EXERCISE BRIEF →
Your answer must consist of one number: how many lines in the records contain "towards".

Stored dataset items
___

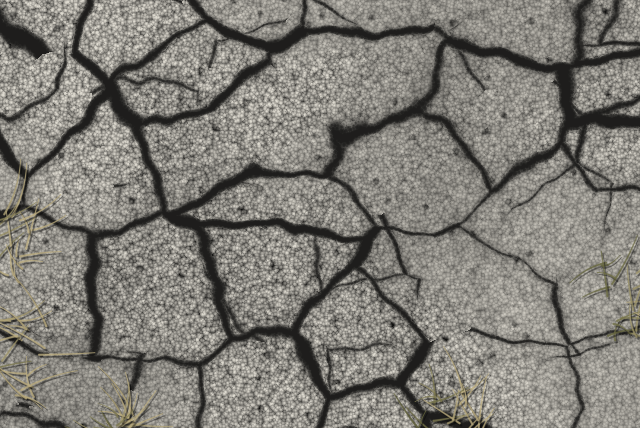
Give the GLSL for this texture, as a Shadertoy shader.

```glsl
// Dry, cracked clay with a grainy crust and a few tufts of straw at the rim.
// Cracks are borders of warped Voronoi plates, each border with its own width;
// the crust is fine cellular noise and the straw is a loop of bent strokes.

const vec3 CLAY_TINT = vec3(1.01, 0.992, 0.945);
const vec3 STRAW = vec3(0.74, 0.68, 0.50);
const vec3 OLIVE = vec3(0.40, 0.40, 0.24);
const float CRUST_TONE = 0.585;
const float CRACK_TONE = 0.115;
const int BLADES = 26;

vec2 hash2(vec2 p) {
    vec3 q = fract(p.xyx * vec3(0.1031, 0.1030, 0.0973));
    q += dot(q, q.yzx + 33.33);
    return fract((q.xx + q.yz) * q.zy);
}

// Layered, rotated sines that feed each other; each component is about -1..1.
vec2 sineLayers(vec2 p, float freq, int layers) {
    mat2 turn = mat2(0.8, -0.6, 0.6, 0.8);
    vec2 sum = vec2(0.0);
    float amp = 0.5;
    for (int i = 0; i < layers; i++) {
        p = turn * p + 1.7;
        sum += amp * sin(p.yx * freq + 2.0 * sum.yx);
        freq *= 1.9;
        amp *= 0.56;
    }
    return sum;
}

// Cellular noise: x = distance to the nearest grain, y = random tone of it.
vec2 grains(vec2 p) {
    vec2 cell = floor(p);
    vec2 best = vec2(9.0, 0.0);
    for (int j = -1; j <= 1; j++)
    for (int i = -1; i <= 1; i++) {
        vec2 id = cell + vec2(i, j);
        vec2 rnd = hash2(id);
        float d = length(id + rnd - p);
        if (d < best.x) best = vec2(d, fract(rnd.x * 7.3 + rnd.y * 5.1));
    }
    return best;
}

vec2 plateSite(vec2 id, float seed) {
    return id + 0.08 + 0.84 * hash2(id + seed);
}

// Signed distance to the crack lips; only a share "keep" of the borders opens.
float crackDistance(vec2 p, vec2 scale, float halfWidth, float keep, float seed) {
    vec2 q = p * scale, home = vec2(0.0), site = vec2(0.0);
    float nearest = 9.0;
    for (int j = -1; j <= 1; j++)
    for (int i = -1; i <= 1; i++) {
        vec2 id = floor(q) + vec2(i, j);
        vec2 s = plateSite(id, seed);
        float d = length(s - q);
        if (d < nearest) { nearest = d; home = id; site = s; }
    }
    float lip = 1.0;
    for (int j = -2; j <= 2; j++)
    for (int i = -2; i <= 2; i++) {
        if (i == 0 && j == 0) continue;
        vec2 id = home + vec2(i, j);
        vec2 s = plateSite(id, seed);
        vec2 trait = hash2(id + home + seed * 3.0);
        if (trait.x > keep) continue;
        float border = dot(0.5 * (s + site) - q, normalize(s - site)) / scale.y;
        lip = min(lip, border - halfWidth * mix(0.55, 1.5, trait.y * trait.y));
    }
    return lip;
}

// Coverage of one tapered stroke that bends sideways towards its tip.
float blade(vec2 p, vec2 root, float angle, float len, float bend, float px) {
    vec2 dir = vec2(cos(angle), sin(angle));
    vec2 q = p - root;
    float along = dot(q, dir);
    float t = clamp(along / len, 0.0, 1.0);
    float side = dot(q, vec2(-dir.y, dir.x)) - bend * t * t;
    float d = length(vec2(along - t * len, side)) - 0.0019 * (1.0 - 0.75 * t);
    return 1.0 - smoothstep(-0.5 * px, px, d);
}

// Strokes scattered around one centre, with shadows just below them.
vec3 addTuft(vec3 color, vec2 p, vec2 centre, float spread, float seed, float px) {
    for (int i = 0; i < BLADES; i++) {
        vec2 a = hash2(vec2(float(i), seed));
        vec2 b = hash2(vec2(seed + 40.0, float(i)));
        vec2 root = centre + spread * (a - 0.5);
        float angle = 1.57 + 3.6 * (b.x - 0.5);
        float len = mix(0.04, 0.14, b.y);
        float bend = 0.07 * (a.y - 0.5);
        float shade = blade(p + vec2(-0.004, 0.005), root, angle, len, bend, px);
        float body = blade(p, root, angle, len, bend, px);
        color *= 1.0 - 0.4 * shade;
        color = mix(color, mix(OLIVE, STRAW, smoothstep(0.1, 0.7, a.x)), 0.8 * body);
    }
    return color;
}

void mainImage(out vec4 fragColor, in vec2 fragCoord) {
    float px = 1.0 / iResolution.y;
    vec2 p = fragCoord * px;
    float aspect = iResolution.x * px;

    // Crust: fine grains, coarser lumps and broad mottling
    vec2 broad = sineLayers(p + 3.0, 5.0, 5);
    vec2 fine = grains(p * 135.0);
    vec2 lump = grains(p * 62.0 + 20.0);
    vec2 pit = grains(p * 30.0 + 70.0);
    float rough = mix(0.7, 1.2, smoothstep(-0.5, 0.4, broad.y));
    float tone = CRUST_TONE + 0.06 * broad.x;
    tone += rough * (0.36 * (0.43 - fine.x) + 0.17 * (fine.y - 0.5));
    tone += rough * (0.17 * (0.43 - lump.x) + 0.10 * (lump.y - 0.5));
    tone -= 0.22 * step(0.93, pit.y) * (1.0 - smoothstep(0.1, 0.35, pit.x));

    // Cracks: wide plate borders and thin side cracks that taper out
    vec2 bent = p + 0.052 * sineLayers(p, 7.0, 5);
    float wide = crackDistance(bent, vec2(3.7, 4.5), 0.0105, 0.80, 5.0);
    wide -= 0.004 * broad.y;
    float thin = crackDistance(bent + 0.37, vec2(4.6, 5.4), 0.0045, 0.42, 23.0);
    thin += 0.012 * smoothstep(-0.1, 0.5, sineLayers(p + 9.0, 9.0, 3).x);
    float lip = min(wide, thin) + 0.004 * (fine.x - 0.43);

    tone -= 0.13 * exp(-max(lip, 0.0) / 0.009);
    float wall = CRACK_TONE + 0.11 * smoothstep(-0.007, 0.0, lip) * (0.5 + fine.y);
    tone = mix(wall, tone, smoothstep(-0.0015 - 0.5 * px, 0.001 + 0.5 * px, lip));
    vec3 color = clamp(tone, 0.06, 0.86) * CLAY_TINT;

    // Straw: x and y as shares of the canvas, z the spread
    vec3 tufts[5] = vec3[5](vec3(0.0, 0.42, 0.16), vec3(0.01, 0.16, 0.20),
        vec3(0.70, 0.01, 0.16), vec3(1.0, 0.30, 0.20), vec3(0.19, 0.0, 0.06));
    for (int k = 0; k < 5; k++) {
        vec2 centre = tufts[k].xy * vec2(aspect, 1.0);
        if (length(p - centre) < 0.3)
            color = addTuft(color, p, centre, tufts[k].z, float(k) * 11.0 + 2.0, px);
    }
    fragColor = vec4(color, 1.0);
}
```
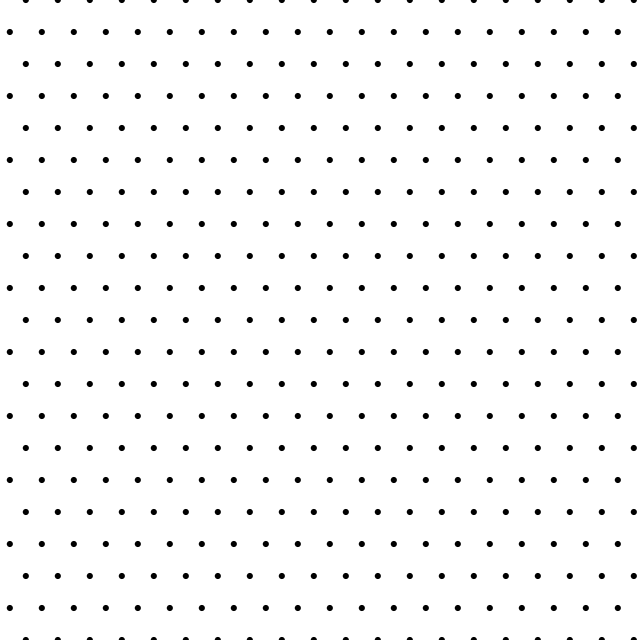
This pattern is drawn by a Shadertoy shader. Its source:

```glsl
// Small black polka dots on white, in staggered rows that tile seamlessly.

const float REPEATS = 20.0;       // dots across and rows down (even, so it tiles)
const float DOT_RADIUS = 0.095;   // in cells
const float ROW_SHIFT = 0.807;    // x of the first dot in even rows, in cells
const float STAGGER = 0.5;        // extra shift of odd rows, in cells
const vec3 PAPER_COLOR = vec3(1.0);
const vec3 DOT_COLOR = vec3(0.0);

// Signed distance to the nearest dot, in cells
float dotDistance(vec2 cell) {
    float row = floor(cell.y + 0.5);
    float shift = ROW_SHIFT + STAGGER * mod(row, 2.0);
    vec2 local = vec2(fract(cell.x - shift + 0.5) - 0.5, cell.y - row);
    return length(local) - DOT_RADIUS;
}

void mainImage(out vec4 fragColor, in vec2 fragCoord) {
    vec2 cell = REPEATS * fragCoord / iResolution.xy;
    float pixel = REPEATS / min(iResolution.x, iResolution.y);

    // Edge coverage over one pixel
    float ink = clamp(0.5 - dotDistance(cell) / pixel, 0.0, 1.0);
    fragColor = vec4(mix(PAPER_COLOR, DOT_COLOR, ink), 1.0);
}
```
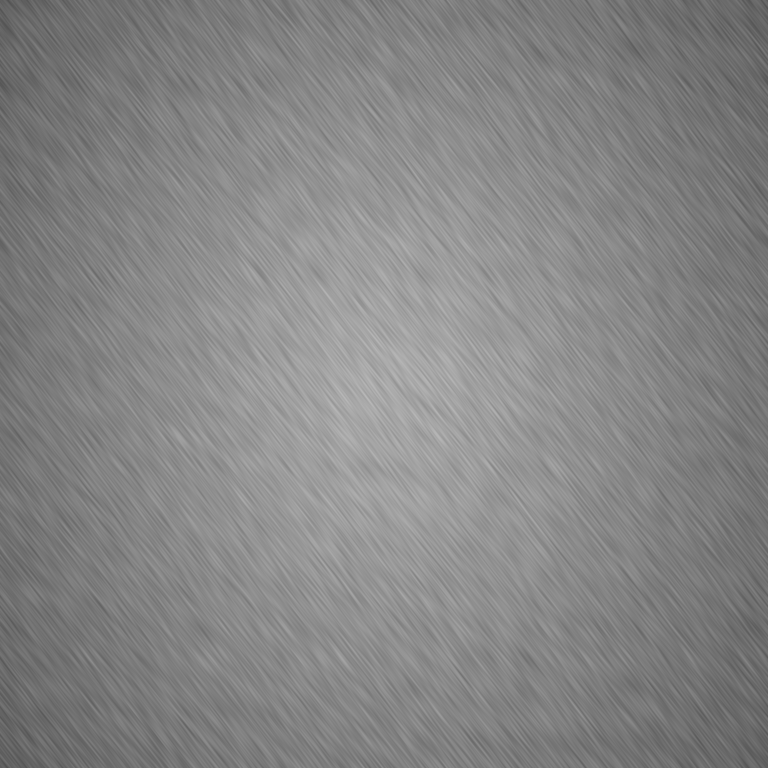
A three.js fragment shader for this texture:

```glsl
varying vec2 vUv;

// Random unit gradient for a lattice cell
vec2 cellGradient(vec2 cell, float seed) {
  float angle = 6.2832 * fract(sin(dot(cell, vec2(127.1, 311.7)) + seed * 17.3) * 43758.5);
  return vec2(cos(angle), sin(angle));
}

// Wraps a sheared cell: one tile up moves it by (shear, rows), one tile right by (lines, 0)
vec2 wrapCell(vec2 cell, float lines, float rows, float shear) {
  float turns = floor((cell.y + 0.5) / rows);
  cell -= turns * vec2(shear, rows);
  cell.x -= lines * floor((cell.x + 0.5) / lines);
  return cell;
}

// Dot of a wrapped corner gradient with the way from that corner
float cornerValue(vec2 cell, vec2 f, vec2 offset, vec3 grid, float seed) {
  return dot(cellGradient(wrapCell(cell + offset, grid.x, grid.y, grid.z), seed), f - offset);
}

// Gradient noise on long slanted cells that repeats over the unit square
float brushNoise(vec2 uv, float lines, float rows, float seed) {
  float shear = floor(lines * 0.77 + 0.5);
  vec3 grid = vec3(lines, rows, shear);
  vec2 p = vec2(lines * uv.x + shear * uv.y, rows * uv.y) + seed * vec2(0.31, 0.37);
  vec2 cell = floor(p);
  vec2 f = p - cell;
  vec2 blend = f * f * f * (f * (f * 6.0 - 15.0) + 10.0);
  float low = mix(cornerValue(cell, f, vec2(0.0, 0.0), grid, seed),
                  cornerValue(cell, f, vec2(1.0, 0.0), grid, seed), blend.x);
  float high = mix(cornerValue(cell, f, vec2(0.0, 1.0), grid, seed),
                   cornerValue(cell, f, vec2(1.0, 1.0), grid, seed), blend.x);
  return mix(low, high, blend.y);
}

void main() {
  // Soft highlight fading towards the edges, faster sideways
  vec2 fromCentre = (vUv - 0.5) * vec2(1.1, 0.9);
  float grey = 0.69 - 0.425 * sqrt(dot(fromCentre, fromCentre) + 0.006);

  // Brushed streaks, from faint broad ones to strong hairlines
  for (int i = 0; i < 4; i++) {
    float layer = float(i);
    float strength = 0.025 + 0.017 * layer;
    grey += strength * brushNoise(vUv, 130.0 + 60.0 * layer, 16.0 + 4.0 * layer, layer + 1.0);
  }

  gl_FragColor = vec4(vec3(grey), 1.0);
}
```
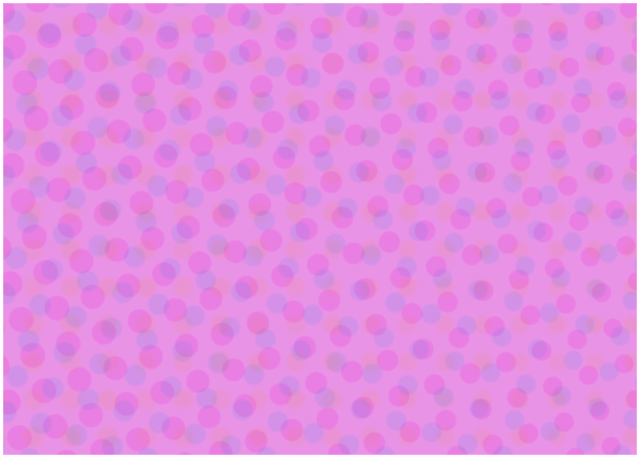
Reproduce this pattern procedurally as a WebGL 2 fragment shader.

```glsl
#version 300 es
precision highp float;
// Overlapping halftone screens on an orchid sheet with a thin white margin.
// Three square grids of round ink dots, each turned to its own angle, are
// multiplied over the sheet; dots shrink slightly from left to right.

uniform vec2 u_resolution;
out vec4 fragColor;

const vec3 PAPER = vec3(1.0, 0.99, 1.0);
const vec3 ORCHID = vec3(0.914, 0.576, 0.904);

// Inks as the share of light they let through
const vec3 MAGENTA_INK = vec3(1.005, 0.862, 0.985);
const vec3 LAVENDER_INK = vec3(0.90, 0.985, 1.0);
const vec3 SALMON_INK = vec3(1.0, 0.995, 0.905);

const float PITCH = 0.0817;           // dot spacing, in canvas heights
const float MAGENTA_ANGLE = 0.307;
const float LAVENDER_ANGLE = -0.314;
const float MARGIN = 0.007;

float hash(vec2 cell) {
    return fract(sin(dot(cell, vec2(127.1, 311.7))) * 43758.5453);
}

vec2 rotate(vec2 p, float angle) {
    float c = cos(angle), s = sin(angle);
    return vec2(c * p.x + s * p.y, c * p.y - s * p.x);
}

// Coverage of one dot screen; variation weakens single dots at random
float dotScreen(vec2 p, vec2 anchor, float angle, float radius,
                float softness, float variation) {
    vec2 grid = rotate(p - anchor, angle) / PITCH;
    vec2 cell = floor(grid + 0.5);
    float dist = length(grid - cell) * PITCH;
    float strength = 1.0 - variation * hash(cell);
    return strength * (1.0 - smoothstep(radius - softness, radius + softness, dist));
}

vec3 layInk(vec3 base, vec3 ink, float coverage) {
    return base * mix(vec3(1.0), ink, coverage);
}

// Signed distance to the sheet, negative inside
float sheetDistance(vec2 p, vec2 halfSize) {
    vec2 q = abs(p) - halfSize;
    return max(q.x, q.y);
}

void main() {
    vec2 p = (gl_FragCoord.xy - 0.5 * u_resolution) / u_resolution.y;
    float pixel = 1.0 / u_resolution.y;
    float across = gl_FragCoord.x / u_resolution.x;

    // Dot sizes fall off towards the right
    float magentaRadius = mix(0.0275, 0.0205, across);
    float lavenderRadius = mix(0.0238, 0.0204, across);
    float salmonRadius = mix(0.0225, 0.0190, across);

    float magenta = dotScreen(p, vec2(-0.029, 0.0), MAGENTA_ANGLE,
                              magentaRadius, max(0.0028, 0.7 * pixel), 0.04);
    float lavender = dotScreen(p, vec2(-0.0182, 0.0709), LAVENDER_ANGLE,
                               lavenderRadius, max(0.0040, 0.7 * pixel), 0.08);
    float salmon = dotScreen(p, vec2(-0.0535, 0.0364), 0.0,
                             salmonRadius, max(0.0075, 0.7 * pixel), 0.3);

    vec3 color = layInk(ORCHID, SALMON_INK, salmon);
    color = layInk(color, LAVENDER_INK, lavender);
    color = layInk(color, MAGENTA_INK, magenta);

    // White margin around the sheet
    vec2 halfSize = 0.5 * u_resolution / u_resolution.y - MARGIN;
    float edge = max(0.0016, 0.5 * pixel);
    float outside = smoothstep(-edge, edge, sheetDistance(p, halfSize));
    fragColor = vec4(mix(color, PAPER, outside), 1.0);
}
```
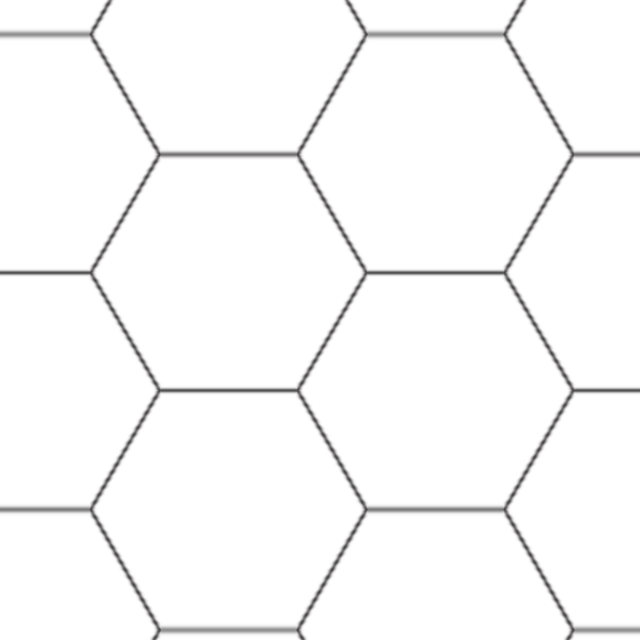
This pattern is drawn by a WebGL 1 fragment shader. Its source:

```glsl
precision highp float;

uniform vec2 u_resolution;

const float TAU = 6.2831853;
const float SIDE = 0.2155;         // hexagon edge length
const float ROW_HEIGHT = 0.186;    // half the height of a hexagon
const vec2 ANCHOR = vec2(0.034, 0.0536);
const vec3 PAPER = vec3(1.0);
const vec3 INK = vec3(0.2, 0.19, 0.19);

float segmentDistance(vec2 p, vec2 a, vec2 b) {
  vec2 ab = b - a;
  float t = clamp(dot(p - a, ab) / dot(ab, ab), 0.0, 1.0);
  return length(p - a - ab * t);
}

// Triangle wave: mirrors x into 0..halfPeriod
float fold(float x, float halfPeriod) {
  return abs(mod(x + halfPeriod, 2.0 * halfPeriod) - halfPeriod);
}

// Soft-edged stroke, never thinner than about a pixel
float stroke(float dist, float width, float pixel) {
  float w = max(width, 0.8 * pixel);
  return exp(-dist * dist / (w * w));
}

// Row coordinate with slightly uneven spacing
float unevenRow(float y) {
  float row = y / ROW_HEIGHT;
  return row - 0.0098 * cos(1.337 * (row - 1.1));
}

// Horizontal edges are crisp in the middle rows, wider and paler outside
float edgeInk(float dist, float row, float pixel) {
  float softness = smoothstep(0.5, 2.2, abs(floor(row + 0.5) - 2.4));
  return mix(0.85, 0.54, softness) * stroke(dist, mix(0.0034, 0.0051, softness), pixel);
}

// Slanted edges carry a fine beaded grain
float slantInk(float dist, float row, float pixel) {
  float bead = cos(TAU * 16.0 * row);
  return (0.8 + 0.1 * bead) * stroke(dist, 0.0035 + 0.0003 * bead, pixel);
}

float honeycomb(vec2 p, float pixel) {
  float row = unevenRow(p.y);

  // Mirror symmetry reduces the grid to one bent line
  vec2 q = vec2(fold(p.x, 1.5 * SIDE), fold(row, 1.0) * ROW_HEIGHT);
  vec2 lower = vec2(0.5 * SIDE, 0.0);
  vec2 upper = vec2(SIDE, ROW_HEIGHT);

  float flatEdge = min(segmentDistance(q, vec2(0.0), lower),
                       segmentDistance(q, upper, vec2(1.5 * SIDE, ROW_HEIGHT)));
  float slantEdge = segmentDistance(q, lower, upper);
  return max(edgeInk(flatEdge, row, pixel), slantInk(slantEdge, row, pixel));
}

void main() {
  vec2 uv = gl_FragCoord.xy / u_resolution;
  float pixel = 1.0 / min(u_resolution.x, u_resolution.y);
  vec2 p = vec2(uv.x, 1.0 - uv.y) - ANCHOR;
  gl_FragColor = vec4(mix(PAPER, INK, honeycomb(p, pixel)), 1.0);
}
```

___

YOUR SOLUTION →
3